(Extracted records)
----

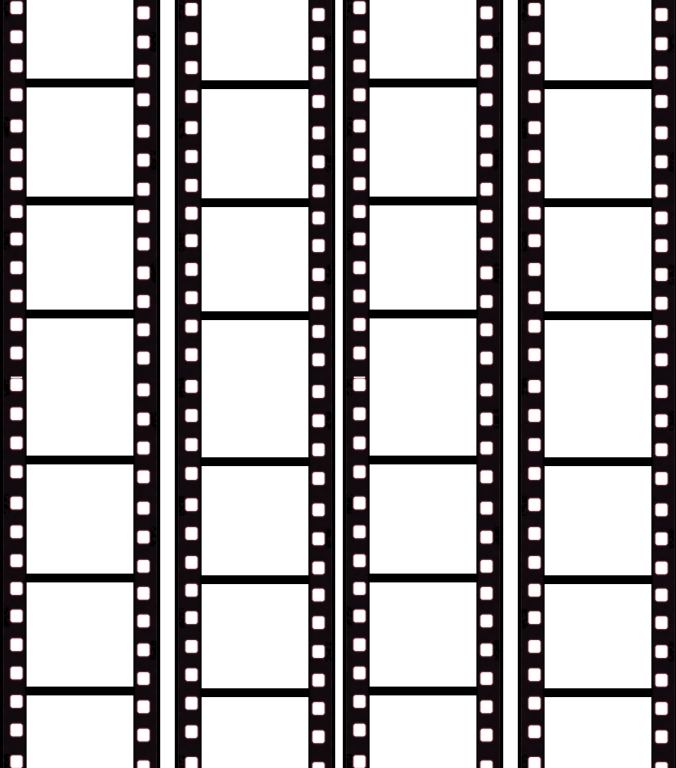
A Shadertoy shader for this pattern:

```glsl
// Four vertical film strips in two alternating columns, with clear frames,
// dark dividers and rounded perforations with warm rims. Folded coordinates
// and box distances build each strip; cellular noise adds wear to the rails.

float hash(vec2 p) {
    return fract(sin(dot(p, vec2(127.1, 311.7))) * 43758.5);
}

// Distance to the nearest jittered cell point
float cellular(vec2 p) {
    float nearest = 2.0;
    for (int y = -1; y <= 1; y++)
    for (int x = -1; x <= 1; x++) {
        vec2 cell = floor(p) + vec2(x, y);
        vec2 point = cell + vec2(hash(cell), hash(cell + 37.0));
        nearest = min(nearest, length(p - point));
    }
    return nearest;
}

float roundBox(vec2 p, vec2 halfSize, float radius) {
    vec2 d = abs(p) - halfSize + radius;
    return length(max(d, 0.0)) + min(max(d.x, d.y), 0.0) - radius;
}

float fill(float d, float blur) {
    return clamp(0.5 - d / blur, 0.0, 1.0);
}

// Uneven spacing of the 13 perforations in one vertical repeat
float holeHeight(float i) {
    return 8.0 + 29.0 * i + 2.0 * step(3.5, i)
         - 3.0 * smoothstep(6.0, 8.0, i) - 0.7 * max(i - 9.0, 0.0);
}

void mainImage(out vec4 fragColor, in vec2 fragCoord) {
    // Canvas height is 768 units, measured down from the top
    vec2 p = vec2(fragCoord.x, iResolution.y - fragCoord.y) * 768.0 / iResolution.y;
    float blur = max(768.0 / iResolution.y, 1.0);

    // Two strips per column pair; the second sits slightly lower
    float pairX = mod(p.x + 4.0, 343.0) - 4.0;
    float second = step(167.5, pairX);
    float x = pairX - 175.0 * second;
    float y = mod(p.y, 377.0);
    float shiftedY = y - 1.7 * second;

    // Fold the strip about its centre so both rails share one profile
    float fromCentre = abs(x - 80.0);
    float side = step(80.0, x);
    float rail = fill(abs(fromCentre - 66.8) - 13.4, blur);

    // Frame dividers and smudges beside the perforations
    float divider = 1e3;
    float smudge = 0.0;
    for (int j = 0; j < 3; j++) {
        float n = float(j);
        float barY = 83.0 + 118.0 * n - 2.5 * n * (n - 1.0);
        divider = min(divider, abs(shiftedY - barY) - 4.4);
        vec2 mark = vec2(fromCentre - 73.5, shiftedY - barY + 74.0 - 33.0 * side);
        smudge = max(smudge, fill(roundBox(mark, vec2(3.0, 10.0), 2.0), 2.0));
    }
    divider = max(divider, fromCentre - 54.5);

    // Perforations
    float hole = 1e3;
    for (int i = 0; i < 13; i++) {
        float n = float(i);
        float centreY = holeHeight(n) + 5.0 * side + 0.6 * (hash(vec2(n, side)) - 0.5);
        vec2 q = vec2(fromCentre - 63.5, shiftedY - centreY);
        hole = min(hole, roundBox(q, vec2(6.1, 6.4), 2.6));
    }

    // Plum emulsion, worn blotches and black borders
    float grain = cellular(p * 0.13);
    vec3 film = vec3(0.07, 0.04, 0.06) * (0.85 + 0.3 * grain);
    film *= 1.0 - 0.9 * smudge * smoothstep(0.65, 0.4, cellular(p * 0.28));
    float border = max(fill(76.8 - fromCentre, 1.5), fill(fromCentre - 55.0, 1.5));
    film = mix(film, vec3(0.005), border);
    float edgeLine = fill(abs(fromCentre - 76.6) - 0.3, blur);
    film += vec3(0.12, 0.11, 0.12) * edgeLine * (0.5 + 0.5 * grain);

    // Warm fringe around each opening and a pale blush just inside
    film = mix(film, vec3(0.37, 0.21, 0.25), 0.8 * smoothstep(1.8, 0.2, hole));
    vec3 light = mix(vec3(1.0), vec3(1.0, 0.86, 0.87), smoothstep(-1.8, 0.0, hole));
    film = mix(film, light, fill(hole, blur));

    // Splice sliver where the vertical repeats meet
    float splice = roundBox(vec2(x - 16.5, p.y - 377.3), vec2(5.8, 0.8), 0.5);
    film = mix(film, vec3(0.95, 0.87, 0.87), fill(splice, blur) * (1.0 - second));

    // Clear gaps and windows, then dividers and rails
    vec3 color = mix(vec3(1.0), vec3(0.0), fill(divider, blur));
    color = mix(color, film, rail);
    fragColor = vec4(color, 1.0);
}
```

----

-- YOUR INSTRUCTIONS --
Using the records above, gather all lines where the string "fromCentre" is present.

-- ANSWER TO THE PROBLEM --
    float fromCentre = abs(x - 80.0);
    float rail = fill(abs(fromCentre - 66.8) - 13.4, blur);
        vec2 mark = vec2(fromCentre - 73.5, shiftedY - barY + 74.0 - 33.0 * side);
    divider = max(divider, fromCentre - 54.5);
        vec2 q = vec2(fromCentre - 63.5, shiftedY - centreY);
    float border = max(fill(76.8 - fromCentre, 1.5), fill(fromCentre - 55.0, 1.5));
    float edgeLine = fill(abs(fromCentre - 76.6) - 0.3, blur);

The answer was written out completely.